  • Propulsion System (PS):  Total propellant load available [SM(820) + FGB(2898) + Progress(0)] — 3718 kg (8197 lb) as of 1/30/03.  (Capability: SM — 860 kg; FGB — 6120 kg).

Electrical Power Systems (EPS):

  • Both P6 channels fully operational.  Beta Gimbal Assembly (BGA) 2B and 4B both in “blind” dual-angle mode (directed position).
  • SM batteries:  Battery #7 is off line (failed); all other batteries (7) are in “Full Charge” mode.
  • FGB batteries:  Battery #1 is off line; all other batteries (5) are in “Partial Charge” mode.
  • Plasma Contactor Unit PCU-1 and PCU-2 both in Standby mode.

Command & Data Handling Systems:

  • C&C-2 MDM is prime, C&C-3 is back-up, and C&C-1 is in standby.
  • GNC-1 MDM is prime; GNC-2 is Backup.
  • EXT-1 is On (primary), EXT-2 is off.
  • LA-1, LA-2 and LA-3 MDMs are all operating.
  • PL-2 MDM is On (primary); PL-1 MDM is off (diagnostic
  • APS-1 (automated payload switch #1) and APS-2 are both On.
  • SM Terminal Computer (TVM): 2 redundant lanes (of 3) operational. Lane 1 is out of the set (as of 11/14/02).
  • SM Central Computer (TsVM): 3 redundant lanes (of 3) operational.

Attitude Source:

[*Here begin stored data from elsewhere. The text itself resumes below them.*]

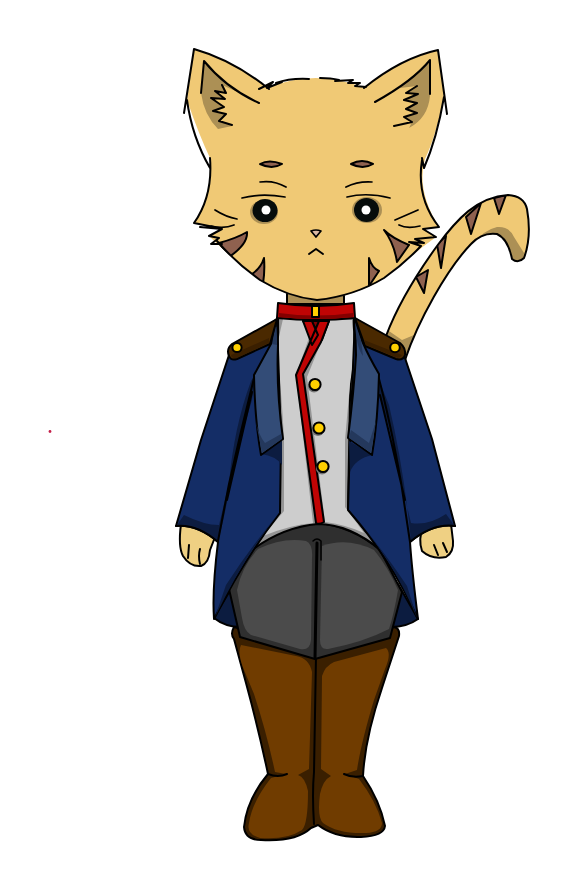
<!DOCTYPE html>
<html lang="en">
<head>
<meta charset="utf-8">
<title>Cat officer</title>
<style>
:root{--fur:#f0c975;--fur-shade:#ac9055;--stripe:#8f614f;--paw:#efd083;--navy:#142d66;--navy-shade:#0c1c40;--lapel:#334c77;--lapel-shade:#24385c;--vest:#cdcdcd;--vest-shade:#959595;--red:#c00404;--red-shade:#840000;--gold:#ffd000;--trousers:#4b4b4b;--trousers-shade:#2f2f2f;--boot:#703c00;--boot-shade:#3a1f00;--epaulette:#4a2900;--ink:#000}
html,body{margin:0;background:#fff;overflow:hidden}
svg{display:block;width:578px;height:890px}
.line{stroke:var(--ink);stroke-width:2;stroke-linejoin:round;stroke-linecap:round}
.open{fill:none}
.fur{fill:var(--fur)}.fur-shade{fill:var(--fur-shade)}.stripe{fill:var(--stripe)}.paw{fill:var(--paw)}
.navy{fill:var(--navy)}.navy-shade{fill:var(--navy-shade)}
.lapel{fill:var(--lapel)}.lapel-shade{fill:var(--lapel-shade)}
.vest{fill:var(--vest)}.vest-shade{fill:var(--vest-shade)}
.red{fill:var(--red)}.red-shade{fill:var(--red-shade)}.gold{fill:var(--gold)}
.trousers{fill:var(--trousers)}.trousers-shade{fill:var(--trousers-shade)}
.boot{fill:var(--boot)}.boot-shade{fill:var(--boot-shade)}.epaulette{fill:var(--epaulette)}
</style>
</head>
<body>
<svg viewBox="0 0 578 890" role="img" aria-label="Standing tabby cat in a blue military coat, grey trousers and brown boots">
<defs>
<g id="button"><circle cx="-1" cy="2" r="6" fill="#777"/><circle class="gold line" r="5.6"/></g>
<clipPath id="tail-clip"><path d="M386 336C397 307 416 275 437 246C457 219 477 197 508 195Q524 196 527 209C530 226 530 242 524 258Q518 264 512 259C510 249 506 238 497 234Q482 232 471 244C447 269 418 321 405 360Z"/></clipPath>
<clipPath id="head-clip"><path d="M210 158Q199 135 187 100L194 49Q235 61 267 88Q316 68 364 88Q399 60 438 50L444 97Q436 136 425 159Q416 190 439 227L423 229L436 237Q410 256 384 278Q354 297 317 300Q283 296 260 280Q236 262 209 236L222 229L194 223Q212 196 210 158Z"/></clipPath>
</defs>

<circle cx="50" cy="431.5" r="1.4" fill="#c4204a"/>

<g id="tail">
<g clip-path="url(#tail-clip)">
<path class="fur" d="M380 190H535V365H380Z"/>
<path class="fur-shade" d="M380 325L402 340L414 335L405 365H380ZM471 246Q483 230 497 227Q509 226 514 237L524 253L523 266H512Q509 239 494 234Q482 233 471 246Z"/>
<path class="stripe line" d="M466 217L481 203L471 234ZM494 198L506 195L499 214ZM437 244L446 236L441 268ZM416 277L428 270L424 293Z"/>
</g>
<path class="open line" d="M386 336C397 307 416 275 437 246C457 219 477 197 508 195Q524 196 527 209C530 226 530 242 524 258Q518 264 512 259C510 249 506 238 497 234Q482 232 471 244C447 269 418 321 405 360"/>
</g>

<g id="coat-back">
<path class="navy-shade line" d="M232 587L214 618Q225 627 241 627L245 600ZM398 584L418 619Q407 627 391 627L385 600Z"/>
</g>

<g id="paws">
<path class="paw line" d="M181 524Q178 547 183 556Q190 567 201 566Q209 563 210 550L217 532Z"/>
<path class="open line" d="M189 545L188 558M200 549Q198 556 200 564"/>
<path class="paw line" d="M423 527Q418 539 422 551Q432 560 446 557Q454 552 453 541L451 524Z"/>
<path class="open line" d="M434 545L438 555M443 543L447 552"/>
</g>

<g id="boots">
<path class="boot-shade line" d="M234 627Q230 634 234 639L246 683Q258 727 268 774Q247 799 244 827Q245 840 261 840Q296 842 311 828L318 825Q335 838 361 837Q384 836 385 826Q380 801 363 776Q365 738 382 688L399 636Q400 628 394 627L316 649Z"/>
<path class="boot" d="M241 645Q237 653 244 670L254 694Q267 734 275 772L286 774L271 778Q252 802 249 823Q246 834 260 838Q287 840 302 830Q308 824 308 791Q305 777 298 775L309 769L312 672Q309 658 296 656Z"/>
<path class="boot" d="M386 648Q392 653 385 669L374 700Q361 743 357 770L345 774L359 779Q376 801 382 823Q382 832 366 833Q338 834 323 823Q317 817 320 794Q323 780 331 776L321 769L322 676Q325 666 334 662Z"/>
<path class="open line" d="M316 656L314 772Q312 794 314 824M268 774Q278 778 287 774M363 776Q352 778 344 774"/>
</g>

<g id="trousers">
<path class="trousers-shade line" d="M252 547Q285 522 317 523Q352 526 380 550L402 592L390 638L315 659L240 637L229 589Z"/>
<path class="trousers" d="M258 549Q283 537 306 541Q313 544 312 558L311 640Q310 651 300 649L251 635Q244 631 242 618L237 590Q242 566 258 549Z"/>
<path class="trousers" d="M322 546Q347 537 374 550Q388 567 398 590Q394 614 389 629Q364 642 328 649Q320 650 320 640Z"/>
<path class="open line" d="M317 543L315 658" style="stroke-width:3"/>
<path class="open line" d="M313 541Q317 537 321 541L321 560" style="stroke-width:1.5"/>
</g>

<g id="vest">
<path class="vest-shade line" d="M278 316H354L350 400L348 509L381 550Q349 524 318 524Q283 527 252 550L280 512L279 420Z"/>
<path class="vest" d="M283 319H305L310 335L296 375L313 523Q290 525 263 536L284 511V440Q281 380 276 350ZM330 320H352Q356 348 350 384L345 440V507L364 533Q347 525 325 522L307 377Z"/>
<path class="red-shade line" d="M303 321H329L322 340L311 333Z"/>
<path class="red line" d="M303 321H312L318 335L312 345ZM319 321H329L321 342L303 374L324 522Q319 525 316 523L296 375Z"/>
<use href="#button" x="315" y="384.500"/>
<use href="#button" x="319" y="428"/>
<use href="#button" x="323" y="466.500"/>
</g>

<g id="coat">
<path class="navy line" d="M277 319L230 352L201 440L176 526Q197 524 218 542Q212 590 214 619Q244 559 280 513L281 440Z"/>
<path class="navy-shade" d="M177 525L184 515Q204 525 219 525L229 483Q234 427 251 381L256 373L252 400Q235 455 226 507Q222 527 218 541Q198 524 177 525ZM261 454L282 439V465Q276 456 261 454ZM215 617L226 585Q250 548 279 513Q246 553 215 617Z"/>
<path class="open line" d="M255 374Q241 430 229 484L218 541M176 526Q197 524 218 542M252 392L227 500"/>
<path class="navy line" d="M355 318L404 355L432 439L455 526Q433 523 410 542Q412 571 418 619Q391 559 348 510L350 440Z"/>
<path class="navy-shade" d="M454 525L446 514Q428 526 411 523L403 490Q395 440 379 396L377 375L389 405Q404 469 411 541Q431 524 454 525ZM349 441L372 455Q355 459 350 472ZM417 618L407 586Q377 541 349 511Q391 555 417 618Z"/>
<path class="open line" d="M378 375Q390 420 401 482L410 542Q433 523 455 526M380 395L405 500"/>
<path class="lapel line" d="M277 318L272 342L254 375Q255 422 261 455L283 439Q276 389 278 345Z"/>
<path class="lapel-shade" d="M276 322L272 344L277 345ZM256 422Q259 436 265 443L281 434L282 439L262 453Z"/>
<path class="lapel line" d="M355 318Q359 340 379 374Q378 421 372 455L348 438Q354 391 356 355Z"/>
<path class="lapel-shade" d="M355 322Q356 347 363 356L361 340ZM351 430L369 443L376 421L371 453L349 438Z"/>
</g>

<g id="epaulettes">
<path class="epaulette line" d="M277 319L232 344Q226 349 229 356Q231 361 237 359L270 344Z"/>
<path class="boot-shade" d="M231 355L269 338L269 343L237 358Q232 359 231 355Z"/>
<circle class="gold line" cx="237" cy="347.500" r="4.600"/>
<path class="epaulette line" d="M355 318L400 343Q406 348 405 355Q403 361 396 359L365 346Z"/>
<path class="boot-shade" d="M364 340L402 355Q400 359 395 357L366 345Z"/>
<circle class="gold line" cx="395" cy="347.500" r="4.800"/>
</g>

<g id="collar">
<path class="fur-shade line" d="M287 290H344V304H287Z"/>
<path class="red line" d="M278 303Q316 309 354 303L355 318Q316 322 277 318Z"/>
<path class="red-shade" d="M279 313Q316 318 353 313V317Q316 321 279 317Z"/>
<path class="gold line" d="M312 306H319V317H312Z"/>
</g>

<g id="head">
<path class="fur" d="M210 158Q199 135 187 100L194 49Q235 61 267 88Q316 68 364 88Q399 60 438 50L444 97Q436 136 425 159Q416 190 439 227L423 229L436 237Q410 256 384 278Q354 297 317 300Q283 296 260 280Q236 262 209 236L222 229L194 223Q212 196 210 158Z"/>
<g clip-path="url(#head-clip)">
<path class="stripe line" d="M219 243Q237 238 247 232Q248 244 229 257ZM252 274Q261 268 264 258Q265 271 263 284ZM369 258Q372 268 379 271L369 286ZM384 230Q392 238 409 245L397 262Q394 243 384 230Z"/>
</g>
<path class="open line" d="M184 113L194 49Q233 60 269 89M187 100Q192 137 210 168M210 158Q213 196 194 223L219 228M200 227L222 229L209 236L219 238L211 244L222 244M217 241Q236 263 260 280Q288 297 317 300Q354 296 384 278Q405 263 421 246L409 242L424 243L415 239L436 237L423 229L439 227Q416 198 422 160M447 114L438 50Q401 58 364 88M444 97Q437 138 424 168L422 158M259 89L273 82L267 88L282 82L276 83Q290 78 309 79M320 78Q331 78 339 80L335 81L353 80L348 83L360 83L355 86L366 87"/>
<path class="fur-shade" d="M204 61Q221 80 240 93L222 85L226 92L215 91L225 99L211 99L224 107L213 112L226 114L219 120L232 126L218 129Q204 115 201 93ZM430 60L400 88L417 86L407 93L418 94L405 100L417 103L407 109L417 113L404 117L412 122L409 128Q428 118 430 96Z"/>
<path class="open line" d="M201 93L204 61Q226 88 259 103M222 85L226 93L215 91L225 99L211 98L224 107L213 111L226 114L219 121L232 125M430 94L430 60Q413 81 375 102M417 86L406 93L418 94L404 100L417 103L406 109L417 113L404 117L412 122L394 126"/>
</g>

<g id="face">
<path class="stripe line" d="M260 164Q269 159 282 164Q272 170 260 164ZM351 164Q362 158 373 164Q363 170 351 164Z"/>
<path class="open line" d="M260 182Q274 180 286 187M242 198Q261 193 285 197M346 187Q358 181 372 182M347 197Q367 192 390 198M215 210Q226 217 237 219M211 226Q224 229 234 225M395 220L418 210M399 225Q407 229 420 226" style="stroke-width:1.700"/>
<ellipse class="fur-shade" cx="264" cy="212" rx="14" ry="12"/>
<ellipse class="fur-shade" cx="367" cy="210" rx="15" ry="13"/>
<ellipse cx="265" cy="210.500" rx="12.500" ry="11.500" fill="#060c0b"/>
<ellipse cx="366.500" cy="210" rx="12.500" ry="12" fill="#060c0b"/>
<circle cx="266" cy="210" r="4.500" fill="#fff"/>
<circle cx="366" cy="210" r="4.500" fill="#fff"/>
<path class="line" d="M311 231Q316 229 321 231L316 237Z" fill="#dbb9a4" style="stroke-width:1.700"/>
<path class="open line" d="M309 254L316 249L323 254"/>
</g>
</svg>
</body>
</html>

  • 3 CMGs on-line (CMG-1 failed).
  • State vector — U.S. SIGI-1 (GPS)
  • Attitude — U.S. SIGI-1 (GPS)
  • Angular rates — U.S. RGA-1

Flight Attitude:

  • LVLH TEA (local vertical/local horizontal = „earth-fixed‰: z-axis in local vertical, x-axis in velocity vector [yaw: -10 deg, pitch: -9.1 deg, roll: 0 deg]), CMG/TA (thruster assist) momentum management).
  • Solar Beta Angle:  -3.6 deg (magnitude increasing).

Communications & Tracking Systems:

  • FGB MDM-1 is powered Off; FGB MDM-2 is operational.
  • All other Russian communications & tracking systems are nominal.
  • S-band is operating nominally.
  • Ku-band is operating nominally.
  • Audio subsystem operating nominally.
  • Video subsystem operating nominally, but VTR1 is off.
  • HCOR (high-rate communications outage recorder) is operating nominally.


  • SSRMS/Canadarm2 based at MBS PDGF2 with Keep Alive (KA) power on both strings.
  • MBS: KA power on both strings.  
  • MT: latched at WS4, with KA power.  
  • POA: KA power on both strings.
  • RWS (robotics workstations): Lab RWS is Off; Cupola RWS is Off.

ISS Orbit  (as of this morning, 7:43am EST [= epoch]):

  • Mean altitude — 386.8 km
  • Apogee — 390.5 km
  • Perigee — 383.1 km
  • Period — 92.29 min.
  • Inclination (to Equator) —  51.64 deg
  • Eccentricity — 0.0005499
  • Orbits per 24-hr. day — 15.60
  • Mean altitude loss in last 24 hours — 150 m
  • Solar Beta Angle — -3.6 deg (magnitude decreasing)
  • Revolutions since FGB/Zarya launch (Nov. ’98)  — 24030
  • For more on ISS orbit and worldwide naked-eye visibility dates/times, see

SpaceRef staff editor.